A pseudo-turn based/rts strategy game, you’re given top down views of buildings and then need to control a SWAT team as they move through the building attempting to clear out all the hostiles or possibly secure hostages or complete other objectives. It’s not quite turn-based because you can let it run in real-time giving orders on the fly, but then you can also pause the action and lay out detailed plans for your officers to carry out. This is much more detailed than the likes of Baldur’s Gate or Kotor, you can not only plan out a whole movement path through the entire building, but along that path you can select which direction they’re looking, how they move through doors and when they need to reload. You can also issue hold orders that wait for you to tap a button allowing you to synch all of the SWAT members up.
So far this all sounds a little like the early Rainbow Six games but this is quite a different beast. With simple, functional graphics and often small one-screen buildings (you do move up to two or more floors as it progresses) most missions will take a handful of minutes. We managed to complete one in just over 4 seconds. That’s right, 4 nail-biting seconds. Of course the actual mission took longer than that due to all the planning and failed attempts, but once you get a strategy down you can execute it in very little time.
That scenario we completed so quickly was basically a single room with four or five hostiles inside. We had use of two SWAT officers, starting outside the front door (you can often choose where you want them to enter before you begin). If you just tried to kick open the door, your officers would be absolutely massacred as it was clear the enemies were expecting you, if you used a breaching charge you might take out one or two with the force of the door, but there’d still be more than enough to take down your team. Each officer can take two shots, once that second shot hit they go down quickly and once persistent members are introduced it’ll be a heartbreaking moment to see one of your crew die. The best plan of action for this room was to position both officers so they didn’t get in the way of each other, throw a flashbang through the door and then move in to clear the room. There were sofas and chairs dotted around so one officer couldn’t possibly shoot everyone in time (furniture counts as a kind of cover) so you need to send in both at the start looking straight ahead and slightly to the sides to take out immediate threats, then have them quickly move behind some cover and take out targets at the side.
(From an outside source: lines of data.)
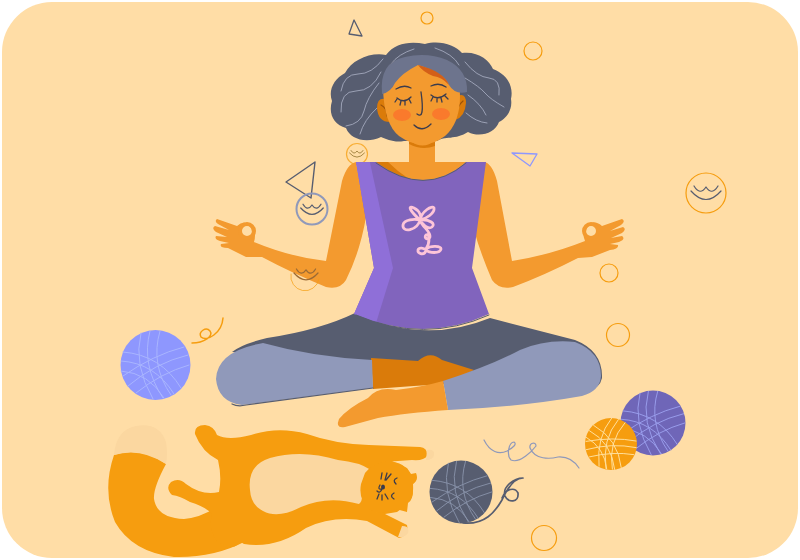
<!DOCTYPE html>
<html lang="en">
<head>
<meta charset="utf-8">
<title>Meditation with a cat</title>
<style>
:root{--sand:#ffdda6;--cream:#fbd7a0;--orange:#f69d0f;--skin:#f39a2f;--skin-dark:#da7b0a;--blush:#fa7a2c;--slate:#575d70;--slate-light:#6d748d;--steel:#9099ba;--violet:#8164bd;--violet-light:#8f6fd8;--pink:#fdc5d8;--peri:#8e97fe;--indigo:#6f66b8;--ink:#3c3c4c}
html,body{margin:0;background:#fff;overflow:hidden}
svg{display:block;width:800px;height:560px}
.line{fill:none;stroke-linecap:round;stroke-linejoin:round}
.ring{fill:none;stroke:var(--orange);stroke-width:1.2}
.skin{fill:var(--skin)}
.dark-skin{fill:var(--skin-dark)}
.slate{fill:var(--slate)}
.steel{fill:var(--steel)}
.orange{fill:var(--orange)}
.cream{fill:var(--cream)}
.ink{stroke:var(--ink);stroke-width:1.3}
.strand{stroke:#a3a9bd;stroke-width:.9}
</style>
</head>
<body>
<svg viewBox="0 0 800 560" role="img" aria-label="A woman meditating cross-legged above a stretched-out orange cat and balls of yarn">
<defs>
  <g id="smile" class="line">
    <path d="M-12 -5Q-6 5 0 -4Q6 5 12 -5M-15 0Q0 17 15 0"/>
  </g>
  <g id="yarn-threads" class="line">
    <path d="M-32 -13Q6 -10 26 23M-34 -4Q0 -2 19 29M-34 6Q-6 8 9 33M-14 -32Q-22 0 -2 34M-5 -34Q-14 0 8 33M5 -34Q-5 0 16 30M33 -10Q0 -2 -27 21M29 -18Q-2 -10 -32 11M34 0Q6 8 -19 28"/>
  </g>
  <clipPath id="top-shape"><path d="M356 162L376 162Q425 198 466 162L486 162L472 268L489 314Q424 344 354 314L374 268Z"/></clipPath>
</defs>

<rect id="backdrop" x="2" y="2" width="796" height="556" rx="50" fill="var(--sand)"/>

<g id="floating-shapes">
  <circle class="ring" cx="427" cy="18" r="6"/>
  <circle class="ring" cx="533" cy="51" r="9"/>
  <circle class="ring" cx="609" cy="273" r="9"/>
  <circle class="ring" cx="618" cy="335" r="11.5"/>
  <circle class="ring" cx="544" cy="538" r="12.5"/>
  <path class="line" stroke="var(--slate)" stroke-width="1.3" d="M354 20L349 34L362 36Z"/>
  <path class="line" stroke="var(--slate)" stroke-width="1.4" d="M315 162L286 182L311 198Z"/>
  <path class="line" stroke="var(--peri)" stroke-width="1.3" d="M512 153L537 154L530 166Z"/>
  <circle class="ring" cx="706" cy="193" r="20"/>
  <use href="#smile" x="706" y="191" stroke="var(--slate)" stroke-width="1.2"/>
  <circle class="ring" cx="357" cy="154" r="10.5" opacity=".75"/>
  <use href="#smile" transform="translate(357 153) scale(.5)" stroke="#a88945" stroke-width="2"/>
  <circle class="line" cx="312" cy="209" r="15.5" stroke="var(--steel)" stroke-width="2"/>
  <use href="#smile" transform="translate(312 208) scale(.75)" stroke="var(--slate)" stroke-width="1.7"/>
</g>

<g id="woman">
  <g id="hair">
    <path class="slate" d="M386 55C395 43 410 41 425 44C440 40 455 45 462 53C478 51 489 60 493 69C506 74 514 85 511 99C513 111 505 119 499 122C495 133 480 138 468 132C456 140 444 136 437 141L404 141C394 143 387 139 381 137C366 144 350 139 346 128C334 125 328 114 332 101C328 90 334 79 345 73C352 60 370 52 386 55Z"/>
    <g class="line strand">
      <path d="M383 59Q372 74 358 74T341 91M381 72Q372 91 356 91T341 112M379 83Q367 98 364 111T346 126M377 108Q364 120 360 134M465 62Q477 77 489 78T499 95M465 78Q480 87 485 93T504 107M468 95Q481 104 486 115M466 113Q476 122 487 123M414 49Q398 54 391 64M435 48Q453 54 459 65"/>
    </g>
  </g>
  <g id="arms" class="skin">
    <path d="M356 162Q347 164 342 181L326 261Q290 257 254 242Q257 232 251 226Q244 219 237 226L217 219Q214 221 218 224L229 230L215 226Q211 228 216 232L227 237L216 236Q214 239 220 241L229 243L221 244Q219 248 228 248L246 257L262 257Q290 272 326 287Q340 290 346 280Q360 252 366 217Z"/>
    <path d="M484 162Q492 163 497 181L512 261Q550 255 585 241Q581 232 587 225Q594 219 602 226L622 219Q626 221 621 225L610 231L623 227Q627 229 622 233L611 238L622 236Q626 239 619 242L610 244L618 245Q619 249 610 250L592 257L578 258Q545 275 513 287Q499 290 492 280Q480 252 474 230Z"/>
    <g fill="var(--sand)"><ellipse cx="246" cy="232" rx="6" ry="7"/><ellipse cx="592" cy="232" rx="6" ry="7"/></g>
    <g class="line" stroke="var(--skin)" stroke-width="4"><ellipse cx="247" cy="231" rx="7" ry="7"/><ellipse cx="591" cy="231" rx="7" ry="7"/></g>
  </g>
  <g id="sleeve-bubble">
    <path class="line" stroke="var(--orange)" opacity=".7" d="M291 274A14 14 0 0 0 319 279"/>
    <use href="#smile" transform="translate(306 273) scale(.8)" stroke="#9c6b35" stroke-width="1.5"/>
  </g>

  <g id="legs">
    <path class="slate" d="M355 313Q424 345 490 318L575 340Q603 351 602 378Q600 388 588 391L470 376L371 362L232 352Q242 344 267 338Q320 330 355 313Z"/>
    <path class="dark-skin" d="M371 358L418 361Q430 350 442 360L474 370L446 384Q410 386 373 389Z"/>
    <path class="steel" d="M263 343Q313 357 372 360L373 388L242 405Q218 402 216 379Q217 351 263 343Z"/>
    <path class="line" stroke="var(--slate)" stroke-width="1.2" d="M232 404Q238 407 246 405L373 388"/>
    <path class="steel" d="M443 381Q490 366 520 350Q546 339 575 342Q601 352 601 376Q600 391 582 396Q520 407 448 410Z"/>
    <path class="skin" d="M443 381L448 410Q405 413 378 418L345 427Q335 429 339 419Q348 408 368 398Q378 386 396 390Q422 387 443 381Z"/>
  </g>

  <g id="neck">
    <path class="skin" d="M409 132H435V162H467Q425 198 375 162H409Z"/>
    <path class="dark-skin" d="M409 140Q423 151 435 140V146Q422 151 409 144Z"/>
    <path class="dark-skin" d="M375 162Q388 175 409 179Q397 171 388 162Z"/>
  </g>
  <g id="top">
    <g clip-path="url(#top-shape)">
      <rect x="350" y="155" width="145" height="180" fill="var(--violet)"/>
      <path fill="var(--violet-light)" d="M350 158H369L393 268L376 323L350 318Z"/>
    </g>
    <path class="line" stroke="var(--slate)" stroke-width="1" d="M376 163Q425 198 466 163M356 315Q424 344 489 315"/>
    <path class="line" stroke="var(--pink)" stroke-width="2.8" d="M420 220C410 211 407 205 414 208C420 211 422 217 420 220C422 211 432 205 434 208C435 213 426 219 420 220C430 219 436 224 432 227C428 230 422 224 420 220C415 219 404 219 403 225C402 233 417 231 420 220C422 227 431 231 430 237C429 241 423 238 426 235C430 233 430 243 426 249C431 245 441 246 441 249C440 254 429 253 426 250C425 256 417 254 418 250C419 247 424 248 426 250"/>
  </g>

  <g id="head">
    <path class="dark-skin" d="M386 99Q377 97 377 108Q378 122 390 122ZM457 96Q466 92 466 103Q465 117 455 120Z"/>
    <path class="line" stroke="#9b5208" stroke-width="1.2" d="M381 105Q387 108 387 116M463 101Q457 106 457 114"/>
    <path class="skin" d="M383 88Q383 65 398 60Q427 52 449 65Q460 73 460 96Q460 123 445 136Q423 153 399 136Q384 124 383 88Z"/>
    <path fill="var(--slate-light)" d="M382 94Q379 62 405 57Q427 52 447 60Q468 70 467 92Q455 95 449 85Q444 73 418 65Q402 73 395 83Q391 92 382 94Z"/>
    <path fill="#d35f18" d="M418 65Q443 71 449 85Q442 77 433 76Q423 72 418 65Z"/>
    <ellipse cx="402" cy="115" rx="9" ry="6" fill="var(--blush)"/>
    <ellipse cx="441" cy="114" rx="9" ry="6" fill="var(--blush)"/>
    <g class="line ink">
      <path d="M396 89Q404 84 411 88M431 86Q439 82 446 87"/>
      <path d="M397 98Q404 104 411 97M431 95Q438 101 446 94M397 99L395 102M401 101L400 105M405 101V105M409 99L411 103M433 97L431 101M437 98V102M441 98L442 102M445 96L448 99"/>
      <path d="M421 92Q423 106 422 112Q421 117 417 114M414 125Q422 133 431 124"/>
    </g>
  </g>
</g>

<g id="yarn">
  <g id="periwinkle-ball">
    <circle cx="155.500" cy="365" r="35" fill="var(--peri)"/>
    <use href="#yarn-threads" x="155" y="365" stroke="#a9b5ff" stroke-width="1"/>
    <path class="line" stroke="var(--orange)" stroke-width="1.5" d="M192 343C204 343 214 336 210 331C206 326 198 332 201 337C207 342 222 333 223 318"/>
  </g>
  <g id="indigo-ball">
    <circle cx="653" cy="423" r="32.500" fill="var(--indigo)"/>
    <use href="#yarn-threads" transform="translate(653 423) scale(.93)" stroke="#9ba0ee" stroke-width="1"/>
  </g>
  <g id="orange-ball">
    <circle class="orange" cx="611" cy="444" r="26"/>
    <use href="#yarn-threads" transform="translate(611 444) rotate(25) scale(.74)" stroke="#ffdf9c" stroke-width="1.2"/>
  </g>
  <path id="loose-thread" class="line" stroke="var(--steel)" stroke-width="1.2" d="M484 440C490 452 499 455 507 451C514 447 517 444 514 442C509 442 506 455 511 460C520 464 533 450 536 446C536 441 529 443 530 448C535 460 550 459 558 457Q571 456 579 468"/>
</g>

<g id="cat">
  <path id="tail" class="orange" d="M114 455Q140 446 166 464Q153 488 154 499Q157 518 184 519Q206 517 226 500L246 541Q214 558 174 557Q132 552 115 522Q102 490 114 455Z"/>
  <path class="cream" d="M114 455Q116 430 136 426Q159 422 166 442Q168 454 166 464Q140 447 114 455Z"/>
  <path id="body" class="orange" d="M195 434Q194 425 205 425Q214 426 217 435Q228 441 251 435Q278 426 307 434Q335 444 369 445L420 447Q428 448 427 456Q424 461 412 460L384 462Q404 460 411 475L415 474Q419 480 411 485Q414 490 412 497Q406 506 397 512L385 514L407 525Q409 535 399 538L367 521Q333 515 306 528Q276 549 244 544L239 541Q237 552 217 542Q208 530 212 514Q206 507 190 502Q180 496 172 495Q165 488 171 482Q179 477 186 484Q202 496 219 492Q222 477 218 460Q202 452 195 434Z"/>
  <path class="cream" d="M250 490Q247 465 270 458Q302 449 338 460Q359 462 371 470Q361 479 362 492Q363 501 359 504Q328 495 301 507Q278 519 263 511Q251 505 250 490Z"/>
  <g id="paws" class="cream">
    <path d="M427 450Q435 449 434 455Q433 460 426 460ZM402 526Q410 526 408 533Q405 538 398 537Z"/>
  </g>
  <path class="orange" d="M365 473Q375 460 392 461L407 468L411 474L416 473Q419 480 413 484Q414 500 408 503L407 512L396 509Q383 516 370 510Q358 500 361 484Z"/>
  <g class="line ink">
    <path d="M397 478Q392 480 396 484M394 493Q389 496 394 499"/>
    <path d="M382 489Q377 490 380 485M382 489Q380 494 377 491M385 480L387 473M381 479L382 473M386 480L391 474M379 494L377 499M382 495L382 500M385 494L388 499"/>
    <ellipse cx="383" cy="487" rx="2" ry="2.500" fill="var(--ink)" stroke="none"/>
  </g>
</g>

<g id="slate-ball">
  <circle class="slate" cx="461" cy="492" r="31.500"/>
  <use href="#yarn-threads" transform="translate(461 492) scale(.9)" stroke="#8a93ab" stroke-width="1"/>
  <path class="line" stroke="var(--slate)" stroke-width="1.7" d="M463 523C485 525 495 512 502 500C507 489 514 478 523 478C514 478 502 487 505 496C508 503 519 503 518 493C515 487 506 488 502 498"/>
</g>
</svg>
</body>
</html>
As we already stated, it took just over four seconds, but that four seconds took a lot of planning and thought.
At its best, Doorkickers is a game about this careful thought and planning, as levels grow more complex you need to spread your forces out to achieve the best times (you can get up to three stars on each map) but then a single officer is much more vulnerable than a group. Do you want to take assault rifles or pistols? which rooms do you use your flashbangs in? Unlike Hotline Miami, you can’t see the position of any hostiles, sometimes you get a little cross of the map to show you where they might be, that means you can easily waste a flashbang clearing an empty room while you get shot in the back by someone in a broom closet. Next time you run the map they might be in the opposite place and get you again. Planning for every eventuality is key, and taking it slow and steady while not giving the enemies time to react is quite a fine balance and a lot of fun when it goes right.
At its worst, Doorkickers is an exercise in pure frustration. One of the biggest missteps with the game is that much of the combat is worked out using some kind of random variable so sometimes in a plan an officer will hit his target and sometimes it’ll miss. This goes along with the ‘prepare for every eventuality’ mentality and shares the design with strategy greats like X-Com, but it also means you can’t create a perfect plan. When each map is so small and doesn’t take much time, it’d be nice to be able to ‘solve’ it, but instead there’s always the chance you’ll lose through absolutely no fault of your own when an officer repeatedly misses or a target gets off a lucky shot. This, coupled with a pathing system where everything has to be done in one go (you can’t delete a single step you have to delete the entire path and start again) and slightly unclear markers on how long your officers will be looking in a certain direction means that while the game is going after tactical brilliance, there’s a little too much left to chance which might be realistic but rarely feels fair when you’re going after those three stars.
Overall Doorkickers is an incredibly promising game. It’s not finished and there’s plenty of time for them to iron out the kinks, we’re expected to be able to create our own levels and customise loadouts before the game is done and there’s a random scenario generator that’s sure to give the title some longevity. For now, £6.99 is definitely a good price to get a game that’s already tonnes of fun if you enjoy planning, just be prepared for the frustrations that come with any early access.